▶ [What is needed]: All of the entries must be output exactly as they are.

Records from a collection:
★ ★ ★
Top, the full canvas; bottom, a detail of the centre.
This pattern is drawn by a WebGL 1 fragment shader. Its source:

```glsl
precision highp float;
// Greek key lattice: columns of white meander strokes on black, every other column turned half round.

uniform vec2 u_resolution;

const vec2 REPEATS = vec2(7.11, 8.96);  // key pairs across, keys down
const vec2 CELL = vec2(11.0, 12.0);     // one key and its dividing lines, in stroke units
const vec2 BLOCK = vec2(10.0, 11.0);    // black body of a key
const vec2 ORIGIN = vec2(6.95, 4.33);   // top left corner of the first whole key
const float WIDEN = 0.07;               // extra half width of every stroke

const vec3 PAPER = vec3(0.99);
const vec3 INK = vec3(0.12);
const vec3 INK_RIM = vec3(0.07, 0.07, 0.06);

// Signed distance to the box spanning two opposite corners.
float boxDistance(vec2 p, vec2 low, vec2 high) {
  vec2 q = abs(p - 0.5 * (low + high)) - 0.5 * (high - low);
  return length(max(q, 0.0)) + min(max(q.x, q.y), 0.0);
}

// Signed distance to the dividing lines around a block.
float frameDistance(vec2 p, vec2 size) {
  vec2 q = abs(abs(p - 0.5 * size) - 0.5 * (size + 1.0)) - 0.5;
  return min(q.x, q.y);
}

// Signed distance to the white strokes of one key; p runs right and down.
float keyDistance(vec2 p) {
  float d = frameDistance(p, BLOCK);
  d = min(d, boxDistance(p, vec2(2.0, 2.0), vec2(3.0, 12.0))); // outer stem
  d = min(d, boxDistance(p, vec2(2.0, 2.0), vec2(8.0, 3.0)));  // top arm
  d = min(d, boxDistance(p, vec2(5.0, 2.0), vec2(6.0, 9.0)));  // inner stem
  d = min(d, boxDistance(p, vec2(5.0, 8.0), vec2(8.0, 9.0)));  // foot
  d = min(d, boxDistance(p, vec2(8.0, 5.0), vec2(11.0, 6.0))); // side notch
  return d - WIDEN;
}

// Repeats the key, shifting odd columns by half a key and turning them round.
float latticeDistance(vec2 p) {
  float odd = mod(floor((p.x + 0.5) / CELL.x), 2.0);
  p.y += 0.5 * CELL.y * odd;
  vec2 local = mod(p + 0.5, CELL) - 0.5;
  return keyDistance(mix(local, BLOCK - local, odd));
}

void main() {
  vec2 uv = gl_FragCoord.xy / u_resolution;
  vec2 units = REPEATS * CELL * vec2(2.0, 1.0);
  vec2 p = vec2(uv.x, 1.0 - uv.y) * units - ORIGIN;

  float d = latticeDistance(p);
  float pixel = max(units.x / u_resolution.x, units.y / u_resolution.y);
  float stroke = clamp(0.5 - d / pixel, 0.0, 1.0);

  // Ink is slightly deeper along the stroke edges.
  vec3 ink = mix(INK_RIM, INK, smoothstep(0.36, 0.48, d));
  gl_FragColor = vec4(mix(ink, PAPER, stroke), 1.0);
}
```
★ ★ ★
▶ [Result]:
Top, the full canvas; bottom, a detail of the centre.
This pattern is drawn by a WebGL 1 fragment shader. Its source:

```glsl
precision highp float;
// Greek key lattice: columns of white meander strokes on black, every other column turned half round.

uniform vec2 u_resolution;

const vec2 REPEATS = vec2(7.11, 8.96);  // key pairs across, keys down
const vec2 CELL = vec2(11.0, 12.0);     // one key and its dividing lines, in stroke units
const vec2 BLOCK = vec2(10.0, 11.0);    // black body of a key
const vec2 ORIGIN = vec2(6.95, 4.33);   // top left corner of the first whole key
const float WIDEN = 0.07;               // extra half width of every stroke

const vec3 PAPER = vec3(0.99);
const vec3 INK = vec3(0.12);
const vec3 INK_RIM = vec3(0.07, 0.07, 0.06);

// Signed distance to the box spanning two opposite corners.
float boxDistance(vec2 p, vec2 low, vec2 high) {
  vec2 q = abs(p - 0.5 * (low + high)) - 0.5 * (high - low);
  return length(max(q, 0.0)) + min(max(q.x, q.y), 0.0);
}

// Signed distance to the dividing lines around a block.
float frameDistance(vec2 p, vec2 size) {
  vec2 q = abs(abs(p - 0.5 * size) - 0.5 * (size + 1.0)) - 0.5;
  return min(q.x, q.y);
}

// Signed distance to the white strokes of one key; p runs right and down.
float keyDistance(vec2 p) {
  float d = frameDistance(p, BLOCK);
  d = min(d, boxDistance(p, vec2(2.0, 2.0), vec2(3.0, 12.0))); // outer stem
  d = min(d, boxDistance(p, vec2(2.0, 2.0), vec2(8.0, 3.0)));  // top arm
  d = min(d, boxDistance(p, vec2(5.0, 2.0), vec2(6.0, 9.0)));  // inner stem
  d = min(d, boxDistance(p, vec2(5.0, 8.0), vec2(8.0, 9.0)));  // foot
  d = min(d, boxDistance(p, vec2(8.0, 5.0), vec2(11.0, 6.0))); // side notch
  return d - WIDEN;
}

// Repeats the key, shifting odd columns by half a key and turning them round.
float latticeDistance(vec2 p) {
  float odd = mod(floor((p.x + 0.5) / CELL.x), 2.0);
  p.y += 0.5 * CELL.y * odd;
  vec2 local = mod(p + 0.5, CELL) - 0.5;
  return keyDistance(mix(local, BLOCK - local, odd));
}

void main() {
  vec2 uv = gl_FragCoord.xy / u_resolution;
  vec2 units = REPEATS * CELL * vec2(2.0, 1.0);
  vec2 p = vec2(uv.x, 1.0 - uv.y) * units - ORIGIN;

  float d = latticeDistance(p);
  float pixel = max(units.x / u_resolution.x, units.y / u_resolution.y);
  float stroke = clamp(0.5 - d / pixel, 0.0, 1.0);

  // Ink is slightly deeper along the stroke edges.
  vec3 ink = mix(INK_RIM, INK, smoothstep(0.36, 0.48, d));
  gl_FragColor = vec4(mix(ink, PAPER, stroke), 1.0);
}
```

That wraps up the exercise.